WORK TASK:
For each line of the data that includes the word "feet", copy the line.

Dataset entries:
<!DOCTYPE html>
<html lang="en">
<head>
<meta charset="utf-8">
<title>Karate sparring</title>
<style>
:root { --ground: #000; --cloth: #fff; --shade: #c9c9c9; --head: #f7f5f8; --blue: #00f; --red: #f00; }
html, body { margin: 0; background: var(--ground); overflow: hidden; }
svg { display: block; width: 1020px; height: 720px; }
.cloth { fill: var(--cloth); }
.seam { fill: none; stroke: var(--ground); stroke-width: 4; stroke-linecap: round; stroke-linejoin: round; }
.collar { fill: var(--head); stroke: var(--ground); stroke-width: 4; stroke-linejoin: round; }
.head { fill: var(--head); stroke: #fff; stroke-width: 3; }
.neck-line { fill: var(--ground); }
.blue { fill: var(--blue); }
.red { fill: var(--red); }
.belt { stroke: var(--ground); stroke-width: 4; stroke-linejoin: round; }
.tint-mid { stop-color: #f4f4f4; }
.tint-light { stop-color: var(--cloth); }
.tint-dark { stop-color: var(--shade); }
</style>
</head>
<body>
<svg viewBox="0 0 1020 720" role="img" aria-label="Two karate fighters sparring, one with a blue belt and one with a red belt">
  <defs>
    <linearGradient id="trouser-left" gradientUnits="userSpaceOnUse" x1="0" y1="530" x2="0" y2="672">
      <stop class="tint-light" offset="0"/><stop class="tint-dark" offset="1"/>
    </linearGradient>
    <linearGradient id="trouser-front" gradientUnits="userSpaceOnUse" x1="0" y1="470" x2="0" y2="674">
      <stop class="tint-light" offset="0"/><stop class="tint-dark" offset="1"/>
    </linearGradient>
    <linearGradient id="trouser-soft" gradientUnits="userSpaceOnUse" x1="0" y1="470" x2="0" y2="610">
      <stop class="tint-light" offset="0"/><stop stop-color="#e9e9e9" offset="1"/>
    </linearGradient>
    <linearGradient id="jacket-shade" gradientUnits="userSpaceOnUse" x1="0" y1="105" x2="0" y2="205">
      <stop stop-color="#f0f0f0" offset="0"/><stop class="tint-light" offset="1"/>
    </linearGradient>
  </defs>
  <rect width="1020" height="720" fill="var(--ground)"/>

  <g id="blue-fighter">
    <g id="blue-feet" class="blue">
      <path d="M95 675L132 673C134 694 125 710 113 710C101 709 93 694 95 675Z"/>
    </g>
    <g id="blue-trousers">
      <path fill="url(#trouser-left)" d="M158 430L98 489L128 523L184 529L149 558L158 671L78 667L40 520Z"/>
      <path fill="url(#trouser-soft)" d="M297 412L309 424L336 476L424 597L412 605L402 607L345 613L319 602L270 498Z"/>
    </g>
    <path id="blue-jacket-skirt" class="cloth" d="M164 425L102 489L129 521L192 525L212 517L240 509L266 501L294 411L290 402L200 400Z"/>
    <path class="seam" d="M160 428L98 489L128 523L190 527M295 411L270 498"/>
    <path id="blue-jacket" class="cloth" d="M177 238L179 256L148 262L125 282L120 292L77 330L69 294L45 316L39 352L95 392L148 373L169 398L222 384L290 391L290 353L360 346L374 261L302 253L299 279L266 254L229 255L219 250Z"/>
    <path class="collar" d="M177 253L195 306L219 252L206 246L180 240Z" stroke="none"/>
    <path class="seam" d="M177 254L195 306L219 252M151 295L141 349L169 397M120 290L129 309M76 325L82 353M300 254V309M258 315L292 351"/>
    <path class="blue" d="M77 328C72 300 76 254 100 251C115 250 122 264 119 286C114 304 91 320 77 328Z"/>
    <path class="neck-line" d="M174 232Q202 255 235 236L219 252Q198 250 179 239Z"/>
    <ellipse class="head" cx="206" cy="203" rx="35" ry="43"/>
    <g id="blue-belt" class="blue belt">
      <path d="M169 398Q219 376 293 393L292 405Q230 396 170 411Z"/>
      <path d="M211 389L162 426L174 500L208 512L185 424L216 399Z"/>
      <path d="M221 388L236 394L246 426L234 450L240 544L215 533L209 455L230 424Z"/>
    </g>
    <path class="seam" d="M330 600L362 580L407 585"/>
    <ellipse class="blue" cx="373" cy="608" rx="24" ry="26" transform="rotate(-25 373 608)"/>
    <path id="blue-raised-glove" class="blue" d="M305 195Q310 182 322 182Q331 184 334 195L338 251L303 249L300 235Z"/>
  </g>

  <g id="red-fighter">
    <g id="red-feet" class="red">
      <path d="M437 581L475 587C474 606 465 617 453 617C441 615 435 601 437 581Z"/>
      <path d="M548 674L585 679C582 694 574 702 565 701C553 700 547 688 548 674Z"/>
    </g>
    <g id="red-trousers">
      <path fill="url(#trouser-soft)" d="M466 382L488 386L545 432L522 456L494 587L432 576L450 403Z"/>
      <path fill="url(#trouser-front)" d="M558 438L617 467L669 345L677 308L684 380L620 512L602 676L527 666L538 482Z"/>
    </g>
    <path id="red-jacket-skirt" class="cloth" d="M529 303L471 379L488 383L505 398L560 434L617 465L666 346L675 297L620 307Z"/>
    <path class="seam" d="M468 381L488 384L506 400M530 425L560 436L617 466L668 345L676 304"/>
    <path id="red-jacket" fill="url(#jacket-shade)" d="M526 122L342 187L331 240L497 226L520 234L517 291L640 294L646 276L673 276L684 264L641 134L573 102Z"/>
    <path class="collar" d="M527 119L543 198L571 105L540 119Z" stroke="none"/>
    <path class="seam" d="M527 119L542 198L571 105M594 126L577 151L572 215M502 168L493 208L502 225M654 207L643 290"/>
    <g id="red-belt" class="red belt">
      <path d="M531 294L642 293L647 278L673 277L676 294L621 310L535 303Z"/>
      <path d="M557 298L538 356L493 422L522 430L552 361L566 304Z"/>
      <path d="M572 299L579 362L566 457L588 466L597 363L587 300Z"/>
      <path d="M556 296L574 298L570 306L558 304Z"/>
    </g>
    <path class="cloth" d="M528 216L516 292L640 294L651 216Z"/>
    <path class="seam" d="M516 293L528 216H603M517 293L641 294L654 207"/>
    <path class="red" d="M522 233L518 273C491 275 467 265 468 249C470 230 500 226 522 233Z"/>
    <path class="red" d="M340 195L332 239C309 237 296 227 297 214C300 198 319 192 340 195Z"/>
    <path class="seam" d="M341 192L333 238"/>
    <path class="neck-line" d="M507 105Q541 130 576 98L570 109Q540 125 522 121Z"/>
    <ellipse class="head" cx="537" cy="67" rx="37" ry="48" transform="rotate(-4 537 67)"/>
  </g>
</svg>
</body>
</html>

RESPONSE TO THIS EXERCISE:
    <g id="blue-feet" class="blue">
    <g id="red-feet" class="red">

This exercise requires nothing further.